Top secret documents obtained by The Telegraph in Baghdad show that Russia provided Saddam Hussein’s regime with wide-ranging assistance in the months leading up to the war, including intelligence on private conversations between Tony Blair and other Western leaders.
Moscow also provided Saddam with lists of assassins available for “hits” in the West and details of arms deals to neighbouring countries. The two countries also signed agreements to share intelligence, help each other to “obtain” visas for agents to go to other countries and to exchange information on the activities of Osama bin Laden, the al-Qa’eda leader.
The documents detailing the extent of the links between Russia and Saddam were obtained from the heavily bombed headquarters of the Iraqi intelligence service in Baghdad yesterday.
The sprawling complex, which for years struck fear into Iraqis, has been the target of looters and ordinary Iraqis searching for information about relatives who disappeared during Saddam’s rule.
The documents, in Arabic, are mostly intelligence reports from anonymous agents and from the Iraqi embassy in Moscow. Tony Blair is referred to in a report dated March 5, 2002 and marked: “Subject – SECRET.” In the letter, an Iraqi intelligence official explains that a Russian colleague had passed him details of a private conversation between Mr Blair and Silvio Berlusconi, the Italian prime minister, at a meeting in Rome. The two had met for an annual summit on February 15, 2002, in Rome.
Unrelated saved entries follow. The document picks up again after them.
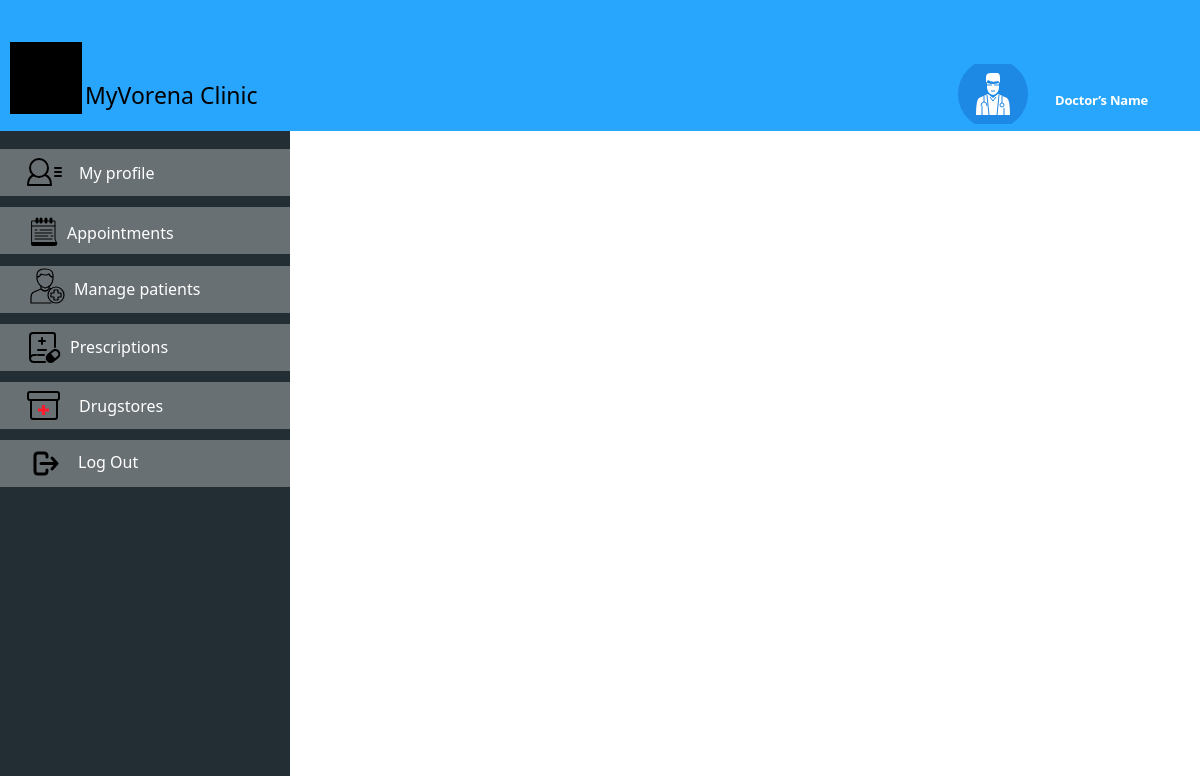
<!DOCTYPE html>
<html lang="en">
<head>
<meta charset="utf-8">
<title>MyVorena Clinic</title>
<style>
:root {
  --sky: #28a6fd;
  --avatar: #1e88e5;
  --sidebar: #222e33;
  --item: #697073;
  --ink: #000;
  --paper: #fff;
  --alert: #ff1a2d;
}
* { box-sizing: border-box; margin: 0; padding: 0; }
body {
  width: 1200px; height: 776px; overflow: hidden;
  display: grid;
  grid-template: 131px 645px / 290px 910px;
  background: var(--paper);
  font-family: "Noto Sans", "Open Sans", sans-serif;
  font-weight: 500;
}
.topbar {
  grid-column: 1 / -1;
  display: flex; justify-content: space-between;
  padding: 42px 56px 0 10px;
  background: var(--sky);
}
.brand { display: flex; height: 72px; gap: 3px; }
.brand-mark { width: 72px; height: 72px; background: var(--ink); }
.brand-name {
  padding-top: 36px;
  font-size: 23px; font-weight: 500; line-height: 34px; white-space: nowrap;
}
.account { display: flex; gap: 27px; padding-top: 22px; }
.avatar { width: 70px; height: 60px; }
.account-name {
  width: 89px; padding-top: 26px;
  color: var(--paper);
  font-size: 13px; font-weight: 600; line-height: 20px; letter-spacing: -0.2px; white-space: nowrap;
}
.sidebar { padding-top: 18px; background: var(--sidebar); }
.menu { display: flex; flex-direction: column; gap: 11.3px; list-style: none; }
.menu a {
  display: flex; align-items: center;
  height: 47px;
  background: var(--item); color: var(--paper);
  font-size: 16px; line-height: 24px; text-decoration: none; white-space: nowrap;
}
.icon {
  flex: 0 0 var(--indent); width: var(--indent); height: 47px; overflow: visible;
  fill: none; stroke: var(--ink); stroke-width: 2;
  stroke-linecap: round; stroke-linejoin: round;
}
.icon .solid { fill: var(--ink); stroke: none; }
.icon .cutout { fill: var(--item); }
.profile { --indent: 79px; }
.appointments { --indent: 67px; }
.appointments span { padding-top: 4px; }
.patients { --indent: 74px; }
.prescriptions { --indent: 70px; }
.drugstores { --indent: 79px; }
.logout { --indent: 78px; }
.logout span { padding-bottom: 3px; }
</style>
</head>
<body>
<header class="topbar">
  <div class="brand">
    <div class="brand-mark"></div>
    <h1 class="brand-name">MyVorena Clinic</h1>
  </div>
  <div class="account">
    <svg class="avatar" viewBox="0 0 70 60" role="img" aria-label="Doctor avatar">
      <circle cx="35" cy="30" r="35" fill="var(--avatar)"/>
      <g fill="var(--paper)">
        <path d="M28 19V13Q28 9 33 9H40Q42 10 42 13V19L40 17Q34 19 30 16Z"/>
        <path d="M29 19Q35 21 41 19V24Q40 30 35 31Q30 30 29 24Z"/>
        <path d="M30 30L35 34L40 30L49 34Q52 36 52 51H18Q18 36 21 34Z"/>
      </g>
      <g fill="none" stroke="var(--avatar)">
        <path d="M29 21H34M36 21H41M33 27H37"/>
        <path d="M29 31L31 51M41 31L39 51M32 33L35 37L38 33M24 42V51M46 44V51"/>
        <path d="M26 32V38M23 42Q23 38 26 38T29 42M44 32V39"/>
        <circle cx="44" cy="41" r="2"/>
      </g>
    </svg>
    <p class="account-name">Doctor’s Name</p>
  </div>
</header>

<nav class="sidebar" aria-label="Main">
  <ul class="menu">
    <li><a class="profile" href="#">
      <svg class="icon" aria-hidden="true">
        <circle cx="39" cy="19" r="9"/>
        <path d="M34 26Q28 28 28 36H51Q51 28 45 26M55 19H61M55 23H61M55 27H61"/>
      </svg>
      <span>My profile</span></a></li>
    <li><a class="appointments" href="#">
      <svg class="icon" aria-hidden="true">
        <path stroke-width="1" d="M32 14H55V32L57 37H32ZM32 19H55M35 23H37M40 23H52M35 26H52M35 29H48M51 29H53M35 32H52"/>
        <path class="solid" d="M31 35H57V38Q56 39 54 39H33Q31 39 31 37Z"/>
        <path stroke-width="3" d="M37 12V15M41 12V15M46 12V15M51 12V15"/>
      </svg>
      <span>Appointments</span></a></li>
    <li><a class="patients" href="#">
      <svg class="icon" aria-hidden="true" stroke-width="1">
        <g stroke-width="1.2">
          <path d="M37 13V8Q38 3 45 3Q53 3 53 9V13Q52 21 45 22Q38 20 37 13ZM37 11Q40 11 41 8Q46 10 49 8Q50 11 53 11"/>
          <path d="M41 20V23L34 26Q31 27 31 32V37H51M49 20V22L52 23M41 23Q45 27 49 23"/>
          <circle class="cutout" cx="56" cy="29" r="8"/>
          <path d="M54 24H58V27H61V31H58V34H54V31H51V27H54Z"/>
        </g>
      </svg>
      <span>Manage patients</span></a></li>
    <li><a class="prescriptions" href="#">
      <svg class="icon" aria-hidden="true">
        <path d="M55 23V11Q55 9 53 9H33Q30 9 30 12V34Q30 38 34 38H45"/>
        <path d="M42 14V20M39 17H45M38 26H46M38 31H44"/>
        <g transform="rotate(-40 53 32)">
          <rect class="cutout" x="46" y="28" width="14" height="8" rx="4"/>
          <path class="solid" d="M53 28H50A4 4 0 0 0 50 36H53Z"/>
        </g>
        <path d="M30 34Q31 31 34 31H36"/>
      </svg>
      <span>Prescriptions</span></a></li>
    <li><a class="drugstores" href="#">
      <svg class="icon" aria-hidden="true">
        <rect x="28" y="10" width="31" height="8" rx="2"/>
        <path d="M31 18V35Q31 37 33 37H55Q57 37 57 35V18"/>
        <path stroke="var(--alert)" stroke-width="3" stroke-linecap="butt" d="M43.5 23V33M38 28H49"/>
      </svg>
      <span>Drugstores</span></a></li>
    <li><a class="logout" href="#">
      <svg class="icon" aria-hidden="true">
        <path stroke-width="3" d="M47 17V16Q47 13 44 13H38Q35 13 35 16V31Q35 34 38 34H44Q47 34 47 31V30M41 23.5H57M52 18L57 23.5L52 29"/>
      </svg>
      <span>Log Out</span></a></li>
  </ul>
</nav>
<main></main>
</body>
</html>
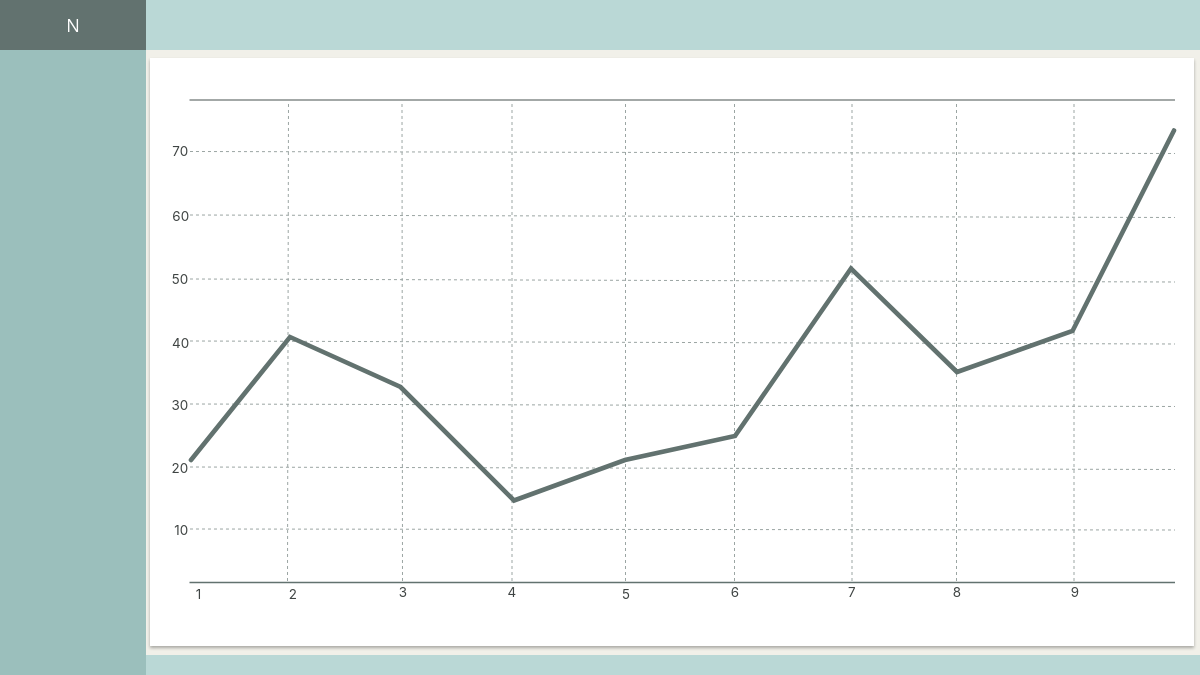
<!DOCTYPE html>
<html lang="en">
<head>
<meta charset="utf-8">
<title>Line chart dashboard</title>
<style>
:root {
  --slate: #62726f;
  --teal: #9bbfbc;
  --mint: #bad8d6;
  --cream: #f1f0e9;
  --paper: #ffffff;
  --ink: #3f4443;
  --rule: #858b8a;
  --grid: #9ba5a3;
}
* { box-sizing: border-box; margin: 0; }
body { width: 1200px; height: 675px; overflow: hidden; font-family: Inter, sans-serif; }
.dashboard {
  display: grid;
  grid-template: 50px 605px 20px / 146px 1054px;
  width: 1200px;
  height: 675px;
}
.brand {
  display: flex;
  align-items: center;
  justify-content: center;
  background: var(--slate);
  color: var(--paper);
  font: 400 18px "Open Sans", sans-serif;
}
.topbar, .footer { background: var(--mint); }
.sidebar { grid-row: 2 / 4; background: var(--teal); }
.content { padding: 8px 6px 9px 4px; background: var(--cream); }
.card { height: 588px; background: var(--paper); box-shadow: 0 2px 3px #0000004d; }
.chart { display: block; width: 1044px; height: 588px; }
.grid-lines { stroke: var(--grid); stroke-width: 1; stroke-dasharray: 3 3; }
.uprights { stroke-dashoffset: 3; }
.axes { stroke: var(--slate); stroke-width: 1.3; }
.axes .top { stroke: var(--rule); }
.series { fill: none; stroke: var(--slate); stroke-width: 4.6; stroke-linecap: round; }
.labels { fill: var(--ink); font-size: 13.4px; letter-spacing: 0.2px; }
.values { text-anchor: end; }
.steps { text-anchor: middle; }
</style>
</head>
<body>
<div class="dashboard">
  <header class="brand">N</header>
  <div class="topbar"></div>
  <aside class="sidebar"></aside>
  <main class="content">
    <section class="card">
      <svg class="chart" viewBox="150 58 1044 588" role="img" aria-label="Line chart with values from 10 to 70 over steps 1 to 9">
        <g class="grid-lines">
          <line x1="190" y1="151.5" x2="1175" y2="153.5"/>
          <line x1="190" y1="215" x2="1175" y2="217.5"/>
          <line x1="190" y1="279" x2="1175" y2="282"/>
          <line x1="190" y1="341" x2="1175" y2="344"/>
          <line x1="190" y1="404" x2="1175" y2="406.5"/>
          <line x1="190" y1="467" x2="1175" y2="469.5"/>
          <line x1="190" y1="529" x2="1175" y2="530"/>
        </g>
        <g class="grid-lines uprights">
          <line x1="288.5" y1="101" x2="287.5" y2="582"/>
          <line x1="402" y1="101" x2="402.5" y2="582"/>
          <line x1="512" y1="101" x2="512" y2="582"/>
          <line x1="625.5" y1="101" x2="625.5" y2="582"/>
          <line x1="734.5" y1="101" x2="734.5" y2="582"/>
          <line x1="852" y1="101" x2="852" y2="582"/>
          <line x1="956.5" y1="101" x2="956.5" y2="582"/>
          <line x1="1074" y1="101" x2="1074" y2="582"/>
        </g>
        <g class="axes">
          <line class="top" x1="189.5" y1="100" x2="1175" y2="100"/>
          <line x1="189.5" y1="582.5" x2="1175" y2="582.5"/>
        </g>
        <polyline class="series" points="191,460 290,337 400.5,387 514,500.5 625,460 735,436 851,268.5 957,372 1072.5,331 1174,130.5"/>
        <g class="labels values">
          <text x="188.5" y="156">70</text>
          <text x="189.5" y="221">60</text>
          <text x="188.5" y="284">50</text>
          <text x="189.5" y="347.5">40</text>
          <text x="188.5" y="410">30</text>
          <text x="188.5" y="472.5">20</text>
          <text x="188.5" y="534.5">10</text>
        </g>
        <g class="labels steps">
          <text x="198.5" y="599">1</text>
          <text x="293" y="599">2</text>
          <text x="403" y="597">3</text>
          <text x="512" y="597">4</text>
          <text x="626" y="599">5</text>
          <text x="735" y="597">6</text>
          <text x="852" y="597">7</text>
          <text x="957" y="597">8</text>
          <text x="1075" y="597">9</text>
        </g>
      </svg>
    </section>
  </main>
  <div class="footer"></div>
</div>
</body>
</html>
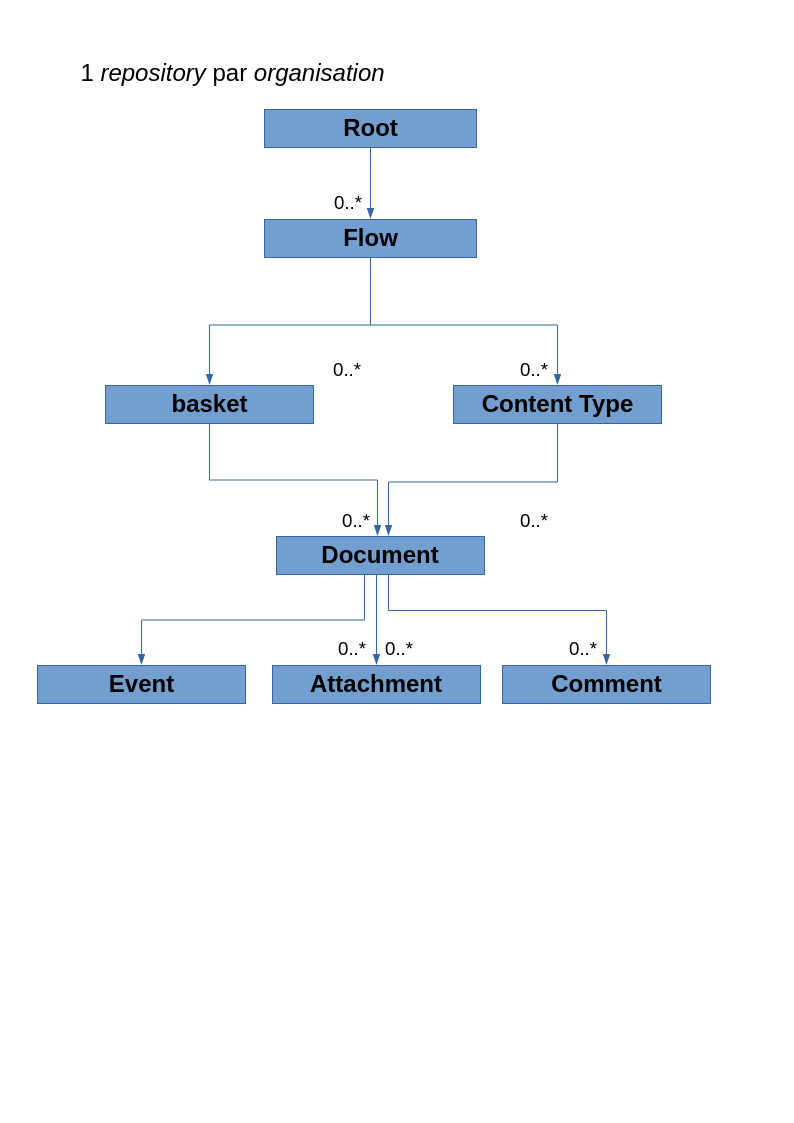
<!DOCTYPE html>
<html lang="fr">
<head>
<meta charset="utf-8">
<title>1 repository par organisation</title>
<style>
:root {
  --paper: #ffffff;
  --ink: #000000;
  --node-fill: #729fcf;
  --line: #3465a4;
}
* { box-sizing: border-box; }
html, body { margin: 0; padding: 0; }
body { width: 794px; height: 1123px; overflow: hidden; background: var(--paper); }
.diagram {
  position: relative;
  width: 794px;
  height: 1123px;
  overflow: hidden;
  color: var(--ink);
  font-family: "Liberation Sans", Arial, sans-serif;
}
h1 {
  position: absolute;
  left: 80.4px;
  top: 59px;
  margin: 0;
  font-size: 24px;
  font-weight: 400;
  line-height: 28px;
  white-space: nowrap;
}
.connectors { position: absolute; left: 0; top: 0; }
.connectors path { fill: none; stroke: var(--line); stroke-width: 1; }
.connectors use { fill: var(--line); }
.node {
  position: absolute;
  display: flex;
  align-items: center;
  justify-content: center;
  width: 209px;
  height: 39px;
  padding-bottom: 2px;
  border: 1px solid var(--line);
  background: var(--node-fill);
  font-size: 24px;
  font-weight: 700;
  line-height: 28px;
  white-space: nowrap;
}
.node.wide { width: 213px; }
.root { left: 264px; top: 109px; }
.flow { left: 264px; top: 219px; }
.basket { left: 105px; top: 385px; }
.content-type { left: 453px; top: 385px; }
.document { left: 275.5px; top: 536px; }
.event { left: 37px; top: 665px; }
.attachment { left: 271.5px; top: 665px; }
.comment { left: 502px; top: 665px; }
.cardinality {
  position: absolute;
  font-size: 18.7px;
  line-height: 20px;
  white-space: nowrap;
}
.to-flow { left: 334px; top: 193px; }
.to-basket { left: 333px; top: 360px; }
.to-content-type { left: 520px; top: 360px; }
.basket-document { left: 342px; top: 511px; }
.type-document { left: 520px; top: 511px; }
.to-event { left: 338px; top: 639px; }
.to-attachment { left: 385px; top: 639px; }
.to-comment { left: 569px; top: 639px; }
</style>
</head>
<body>
<main class="diagram">
  <h1>1 <em>repository</em> par <em>organisation</em></h1>

  <div class="node wide root">Root</div>
  <div class="node wide flow">Flow</div>
  <div class="node basket">basket</div>
  <div class="node content-type">Content Type</div>
  <div class="node document">Document</div>
  <div class="node event">Event</div>
  <div class="node attachment">Attachment</div>
  <div class="node comment">Comment</div>

  <svg class="connectors" width="794" height="1123" viewBox="0 0 794 1123" aria-hidden="true">
    <defs>
      <polygon id="arrowhead" points="-3.7,-11 3.7,-11 0,0"/>
    </defs>
    <path d="M370.5 148V210"/>
    <path d="M370.5 258V325"/>
    <path d="M209.5 376V325H557.5V376"/>
    <path d="M209.5 424V480H377.5V528"/>
    <path d="M557.5 424V482H388.5V528"/>
    <path d="M364.5 575V620H141.5V656"/>
    <path d="M376.5 575V656"/>
    <path d="M388.5 575V610.5H606.5V656"/>
    <use href="#arrowhead" x="370.5" y="219"/>
    <use href="#arrowhead" x="209.5" y="385"/>
    <use href="#arrowhead" x="557.5" y="385"/>
    <use href="#arrowhead" x="377.5" y="536"/>
    <use href="#arrowhead" x="388.5" y="536"/>
    <use href="#arrowhead" x="141.5" y="665"/>
    <use href="#arrowhead" x="376.5" y="665"/>
    <use href="#arrowhead" x="606.5" y="665"/>
  </svg>

  <span class="cardinality to-flow">0..*</span>
  <span class="cardinality to-basket">0..*</span>
  <span class="cardinality to-content-type">0..*</span>
  <span class="cardinality basket-document">0..*</span>
  <span class="cardinality type-document">0..*</span>
  <span class="cardinality to-event">0..*</span>
  <span class="cardinality to-attachment">0..*</span>
  <span class="cardinality to-comment">0..*</span>
</main>
</body>
</html>
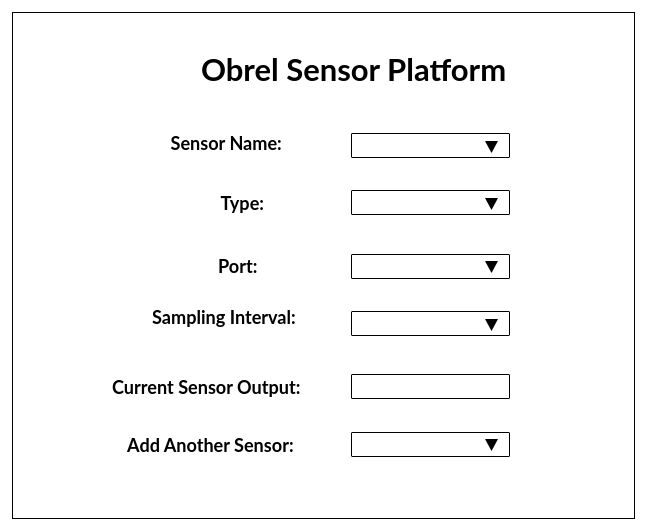
<!DOCTYPE html>
<html lang="en">
<head>
<meta charset="utf-8">
<title>Obrel Sensor Platform</title>
<style>
  :root { --ink: #000; --paper: #fff; }
  * { box-sizing: border-box; margin: 0; }
  html, body { width: 647px; height: 531px; overflow: hidden; background: var(--paper); }
  body { padding: 12px; color: var(--ink); font-family: Lato, "Open Sans", sans-serif; font-weight: 700; }
  .panel { width: 623px; height: 507px; border: 1px solid var(--ink); }
  .title { margin: 36px 0 0 60px; font-size: 31px; line-height: 40px; font-weight: 700; text-align: center; white-space: nowrap; }
  .settings { padding-top: 44px; }
  .row { display: flex; height: 25px; margin-top: var(--gap, 32px); }
  .row:first-child { margin-top: 0; }
  .label { flex: 0 0 338px; padding-left: var(--indent); font-size: 18.1px; line-height: 25px; white-space: nowrap; position: relative; top: var(--shift, 0); }
  .field { display: flex; align-items: flex-start; justify-content: flex-end; width: 159px; padding: var(--drop, 6px) 11px 0 0; border: 1px solid var(--ink); border-radius: 1px; }
  .arrow { display: block; width: 13px; height: 12px; fill: var(--ink); }
</style>
</head>
<body>
<svg width="0" height="0" style="position:absolute" aria-hidden="true">
  <defs><polygon id="arrow-down" points="0,0 13,0 6.5,12"/></defs>
</svg>
<main class="panel">
  <h1 class="title">Obrel Sensor Platform</h1>
  <div class="settings">
    <div class="row" style="--indent:157.5px; --shift:-2px; --drop:7px">
      <span class="label">Sensor Name:</span>
      <div class="field"><svg class="arrow" aria-hidden="true"><use href="#arrow-down"/></svg></div>
    </div>
    <div class="row" style="--indent:207.5px; --shift:1px; --drop:7px">
      <span class="label">Type:</span>
      <div class="field"><svg class="arrow" aria-hidden="true"><use href="#arrow-down"/></svg></div>
    </div>
    <div class="row" style="--indent:205px; --gap:39px">
      <span class="label">Port:</span>
      <div class="field"><svg class="arrow" aria-hidden="true"><use href="#arrow-down"/></svg></div>
    </div>
    <div class="row" style="--indent:139px; --shift:-6px; --drop:7px">
      <span class="label">Sampling Interval:</span>
      <div class="field"><svg class="arrow" aria-hidden="true"><use href="#arrow-down"/></svg></div>
    </div>
    <div class="row" style="--indent:99px; --gap:38px; --shift:1px">
      <span class="label">Current Sensor Output:</span>
      <div class="field"></div>
    </div>
    <div class="row" style="--indent:114px; --gap:33px; --shift:1px">
      <span class="label">Add Another Sensor:</span>
      <div class="field"><svg class="arrow" aria-hidden="true"><use href="#arrow-down"/></svg></div>
    </div>
  </div>
</main>
</body>
</html>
The document says that Mr Blair “referred to the negative things decided by the United States over Baghdad”. It adds that Mr Blair refused to engage in any military action in Iraq at that time because British forces were still in Afghanistan and that nothing could be done until after the new Kabul government had been set up.
It is not known how the Russians obtained such potentially sensitive information, but the revelation that Moscow passed it on to Baghdad is likely to have a devastating effect on relations between Britain and Russia and come as a personal blow to Mr Blair. The Prime Minister declared a “new era” in relations with President Putin when they met in Moscow in October 2001 in the aftermath of the World Trade Center attacks.
In spite of warnings by the British intelligence and security services of increasing Russian espionage in the West, Mr Blair fostered closer relations with Mr Putin, visiting his family dacha near Moscow, supporting the Russians in their war in Chechnya, and arranging for the Russian president to have tea with the Queen.
Mr Blair was surprised and dismayed when Mr Putin joined France in threatening to veto the American and British resolution on Iraq in the UN, but continued to differentiate between President Putin and President Jacques Chirac.
The Prime Minister refused to join the French, German and Russian leaders in their summit on Iraq this weekend, but still regarded Mr Putin as an ally in global politics.
The list of assassins is referred to in a paper dated November 27, 2000. In it, an agent signing himself “SAB” says that the Russians have passed him a detailed list of killers. The letter does not describe any assignments that the assassins might be given but it indicates just how much Moscow was prepared to share with Baghdad. Another document, dated March 12, 2002, appears to confirm that Saddam had developed, or was developing nuclear weapons. The Russians warned Baghdad that if it refused to comply with the United Nations then that would give the United States “a cause to destroy any nuclear weapons”.
A letter from the Iraqi embassy in Moscow shows that Russia kept Iraq informed about its arms deals with other countries in the Middle East. Correspondence, dated January 27, 2000, informed Baghdad that in 1999 Syria bought rockets from Russia in two separate batches valued at $65 million (£41 million) and $73 million (£46 million). It also says that Egypt bought surface-to-air missiles from Russia and that Kuwait – Saddam’s old enemy – wanted to buy Russian arms to the value of $1 billion. The Russians also informed Iraq that China had bought military aircraft from Russia and Israel at the end of 1999.
Moscow also passed on information of Russians who could help Iraqi politicians obtain visas to go to many Western countries.
The name of Osama bin Laden appears in a number of Russian reports. Several give details of his support for the rebels in Chechnya. They say bin Laden had built two training camps in Afghanistan, near the Iranian border, to train mujahideen fighters for Russia’s rebel republic. The camps could each hold 300 fighters, who were all funded by bin Laden.
Training materials found at the complex give insight into the Iraqi intelligence gathering methods. One certificate shows that a Rashid Jassim had passed an advance course in lock-picking.
Other papers found at the headquarters include reports on the succession in Saudi Arabia and on US-Yemen relations.
The intimate relationship between Baghdad and Moscow is further illustrated by copies of Christmas cards – in the Christian tradition – sent by Taher Jalil Habosh, the head of the Iraqi intelligence service, to his Kremlin counterpart.
Russia has been a key ally of Baghdad since the 1970s and was one of Saddam’s main arms suppliers. The Iraqis are understood to owe Moscow more than £8 billion for arms shipments. Russian oil companies had longed to forge links with Saddam Hussein to help develop Iraq’s vast oil reserves.